MCHENRY, Md. — The first thing you notice is the cool air. Nestled in the western mountains of Maryland, not far from the West Virginia border, is a unique lake which can be a gem for a summer retreat.
Deep Creek Lake is a highland reservoir that features attributes normally confined to the deep south.
“It has characteristics of each,” said Brent Nelson, a longtime guide on the lake. “You go really far south into Turkey Neck and Green Glade you feel like you’re in a southern impoundment. there’s a lot of meadow grass, lily pads, and cattails. Then you get down to the dam you get that rocky shoreline and it looks like a highland reservoir. We have two very different types of habitat on the lake.”
The deepest point in the area near the dam is about 90 feet. Nelson said however, anything deeper than 30 feet is a waste of time. A thermocline keeps the fish in more shallow depths with a lack of oxygen in the deepest portions. However, fish at Deep Creek have no need to go very deep, the surface temperature through July and August stays in the 60 to 70 degree range. Nights and mornings are the magical times.
“They are all crawfish oriented and the crawfish become active as night time approaches. So the bass in turn come up into the shallows, especially smallmouth to feed on crawfish,” Nelson said. “Then we have a great top water bite early in the morning. The zooplankton rise to the surface at night and the tiny fish feed on those, then the larger smallmouth and largemouth start feeding on those and take the upper end of that food chain.”
Nights also become much calmer on this popular water. The area is a haven for pleasure craft. Personal water craft, water skiing, speed boats,and pontoons ply the waters during the day, but in the evening the activity dies down dramatically and offers calmer and quieter conditions to search out hidden pockets which hold fish.
“The menagerie of fish we have in the lake is phenomenal. We have some of the biggest bluegills in the eastern United States, jumbos 10 or 12 inches. We have tremendous walleye population, a lot of yellow perch, nice crappie,” Nelson said. “It’s just a nice lake featuring a wide range of species.”
He left out the northern pike and chain pickerel which also thrive in the cooler waters at the higher elevation.
“A lot of things have changed in the last few ears or so, our aquatic vegetation has really become prolific out in the lake.
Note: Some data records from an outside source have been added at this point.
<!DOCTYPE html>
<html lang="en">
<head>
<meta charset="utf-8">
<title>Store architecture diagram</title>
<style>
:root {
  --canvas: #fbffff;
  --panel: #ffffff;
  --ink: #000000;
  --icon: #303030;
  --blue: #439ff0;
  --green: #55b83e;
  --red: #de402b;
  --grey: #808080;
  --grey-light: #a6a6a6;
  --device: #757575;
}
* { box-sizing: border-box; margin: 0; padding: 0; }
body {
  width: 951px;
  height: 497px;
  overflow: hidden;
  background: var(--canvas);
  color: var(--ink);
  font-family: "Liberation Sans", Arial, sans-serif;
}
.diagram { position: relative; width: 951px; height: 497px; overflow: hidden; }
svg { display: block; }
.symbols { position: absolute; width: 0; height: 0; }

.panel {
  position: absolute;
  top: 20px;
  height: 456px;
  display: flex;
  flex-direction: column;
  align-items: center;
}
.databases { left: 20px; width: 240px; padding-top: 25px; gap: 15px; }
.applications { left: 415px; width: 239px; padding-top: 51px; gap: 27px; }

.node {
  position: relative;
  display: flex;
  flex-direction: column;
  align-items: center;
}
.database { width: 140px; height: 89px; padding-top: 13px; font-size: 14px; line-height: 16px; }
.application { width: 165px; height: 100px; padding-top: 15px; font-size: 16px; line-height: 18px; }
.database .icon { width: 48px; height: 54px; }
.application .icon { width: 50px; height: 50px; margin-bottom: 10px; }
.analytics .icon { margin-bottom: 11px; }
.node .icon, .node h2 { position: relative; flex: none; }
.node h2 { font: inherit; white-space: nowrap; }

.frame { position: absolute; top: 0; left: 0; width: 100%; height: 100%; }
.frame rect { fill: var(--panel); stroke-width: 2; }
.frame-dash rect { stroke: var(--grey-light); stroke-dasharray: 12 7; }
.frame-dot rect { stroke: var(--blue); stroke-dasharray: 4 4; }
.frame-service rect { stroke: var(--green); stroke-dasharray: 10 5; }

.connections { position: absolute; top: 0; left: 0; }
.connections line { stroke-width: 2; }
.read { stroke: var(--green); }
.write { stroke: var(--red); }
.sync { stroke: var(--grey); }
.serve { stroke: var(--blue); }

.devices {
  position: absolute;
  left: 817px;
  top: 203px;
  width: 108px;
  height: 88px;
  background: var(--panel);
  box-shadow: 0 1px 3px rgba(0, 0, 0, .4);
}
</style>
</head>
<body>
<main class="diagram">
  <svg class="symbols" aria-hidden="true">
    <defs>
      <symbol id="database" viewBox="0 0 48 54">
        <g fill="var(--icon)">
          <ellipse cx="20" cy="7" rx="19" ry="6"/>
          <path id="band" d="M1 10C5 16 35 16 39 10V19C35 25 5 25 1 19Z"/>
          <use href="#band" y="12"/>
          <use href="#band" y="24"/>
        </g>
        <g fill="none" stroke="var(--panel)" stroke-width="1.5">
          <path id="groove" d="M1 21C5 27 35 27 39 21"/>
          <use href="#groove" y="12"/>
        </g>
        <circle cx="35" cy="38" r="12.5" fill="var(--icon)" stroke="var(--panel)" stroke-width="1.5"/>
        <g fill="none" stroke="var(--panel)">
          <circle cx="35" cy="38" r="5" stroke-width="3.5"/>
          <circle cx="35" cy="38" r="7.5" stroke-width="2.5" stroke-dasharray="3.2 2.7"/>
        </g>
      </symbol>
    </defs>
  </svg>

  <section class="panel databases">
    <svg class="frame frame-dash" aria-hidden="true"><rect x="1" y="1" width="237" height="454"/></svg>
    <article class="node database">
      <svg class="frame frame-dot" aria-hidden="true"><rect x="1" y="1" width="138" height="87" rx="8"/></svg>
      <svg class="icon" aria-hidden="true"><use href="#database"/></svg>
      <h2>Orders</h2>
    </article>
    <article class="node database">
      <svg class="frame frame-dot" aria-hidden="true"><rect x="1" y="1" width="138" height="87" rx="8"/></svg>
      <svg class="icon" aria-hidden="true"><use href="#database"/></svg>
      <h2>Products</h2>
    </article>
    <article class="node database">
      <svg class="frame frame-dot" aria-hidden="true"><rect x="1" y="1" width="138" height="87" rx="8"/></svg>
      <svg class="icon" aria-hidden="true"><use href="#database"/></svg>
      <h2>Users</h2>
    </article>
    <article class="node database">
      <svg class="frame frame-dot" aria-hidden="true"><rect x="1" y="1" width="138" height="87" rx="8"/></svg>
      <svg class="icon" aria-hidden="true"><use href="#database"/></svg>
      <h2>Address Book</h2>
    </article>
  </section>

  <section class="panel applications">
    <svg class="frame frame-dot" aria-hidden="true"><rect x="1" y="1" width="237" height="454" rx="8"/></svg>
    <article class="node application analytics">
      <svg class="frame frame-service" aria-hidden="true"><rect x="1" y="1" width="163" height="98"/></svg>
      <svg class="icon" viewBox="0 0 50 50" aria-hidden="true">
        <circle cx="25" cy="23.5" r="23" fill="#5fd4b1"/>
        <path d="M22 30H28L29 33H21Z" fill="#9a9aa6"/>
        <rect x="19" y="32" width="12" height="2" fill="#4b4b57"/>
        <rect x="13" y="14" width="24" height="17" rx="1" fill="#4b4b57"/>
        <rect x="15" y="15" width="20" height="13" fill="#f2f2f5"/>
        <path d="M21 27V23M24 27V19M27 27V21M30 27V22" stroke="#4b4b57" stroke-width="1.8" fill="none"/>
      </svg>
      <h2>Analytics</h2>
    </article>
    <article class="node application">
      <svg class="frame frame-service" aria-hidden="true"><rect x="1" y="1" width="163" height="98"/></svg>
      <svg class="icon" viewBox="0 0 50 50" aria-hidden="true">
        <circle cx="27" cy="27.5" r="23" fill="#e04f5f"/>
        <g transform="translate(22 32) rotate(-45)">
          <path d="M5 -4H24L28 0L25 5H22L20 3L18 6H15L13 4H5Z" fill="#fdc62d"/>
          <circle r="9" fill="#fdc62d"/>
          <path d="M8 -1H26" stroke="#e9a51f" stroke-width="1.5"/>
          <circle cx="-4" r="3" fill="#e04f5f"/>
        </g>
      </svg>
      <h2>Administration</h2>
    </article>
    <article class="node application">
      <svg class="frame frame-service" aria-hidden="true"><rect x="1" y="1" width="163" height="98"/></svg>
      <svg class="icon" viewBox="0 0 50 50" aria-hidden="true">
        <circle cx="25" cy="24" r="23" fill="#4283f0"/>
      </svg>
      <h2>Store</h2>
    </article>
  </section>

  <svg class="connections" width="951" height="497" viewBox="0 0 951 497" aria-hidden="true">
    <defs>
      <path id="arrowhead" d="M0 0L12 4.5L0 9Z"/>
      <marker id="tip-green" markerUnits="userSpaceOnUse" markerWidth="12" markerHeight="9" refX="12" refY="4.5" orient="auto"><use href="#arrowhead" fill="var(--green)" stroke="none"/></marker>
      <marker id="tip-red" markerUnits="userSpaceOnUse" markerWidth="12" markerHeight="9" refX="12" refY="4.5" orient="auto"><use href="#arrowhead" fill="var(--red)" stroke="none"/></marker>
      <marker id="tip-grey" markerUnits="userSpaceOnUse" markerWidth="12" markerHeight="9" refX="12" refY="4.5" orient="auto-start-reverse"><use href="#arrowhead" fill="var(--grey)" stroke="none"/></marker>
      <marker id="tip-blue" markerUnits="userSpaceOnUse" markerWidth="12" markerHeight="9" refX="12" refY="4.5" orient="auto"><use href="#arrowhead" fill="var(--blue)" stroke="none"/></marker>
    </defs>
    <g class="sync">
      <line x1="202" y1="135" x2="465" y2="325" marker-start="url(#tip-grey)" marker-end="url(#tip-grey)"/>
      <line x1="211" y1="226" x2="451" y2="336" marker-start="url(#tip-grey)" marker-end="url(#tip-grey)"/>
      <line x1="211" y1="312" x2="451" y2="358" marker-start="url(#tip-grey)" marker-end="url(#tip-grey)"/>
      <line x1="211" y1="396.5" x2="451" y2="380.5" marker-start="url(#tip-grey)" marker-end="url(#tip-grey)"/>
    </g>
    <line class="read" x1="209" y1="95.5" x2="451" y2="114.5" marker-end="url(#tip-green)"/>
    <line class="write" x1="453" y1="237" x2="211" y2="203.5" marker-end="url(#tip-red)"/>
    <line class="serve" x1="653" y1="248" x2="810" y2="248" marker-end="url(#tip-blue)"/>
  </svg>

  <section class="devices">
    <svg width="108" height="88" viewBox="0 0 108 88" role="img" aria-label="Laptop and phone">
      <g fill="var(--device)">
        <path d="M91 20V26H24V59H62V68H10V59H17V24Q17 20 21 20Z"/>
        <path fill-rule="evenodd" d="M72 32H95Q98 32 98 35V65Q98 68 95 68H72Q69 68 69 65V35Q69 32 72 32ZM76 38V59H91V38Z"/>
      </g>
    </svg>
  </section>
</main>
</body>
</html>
A lot of the bass have changed up and they’re not under the docks, they’re out in that deeper grass,” Nelson said. “The savvy anglers are figuring it out, it’s not an easy deal, but once you figure it out you can catch some nice ones.”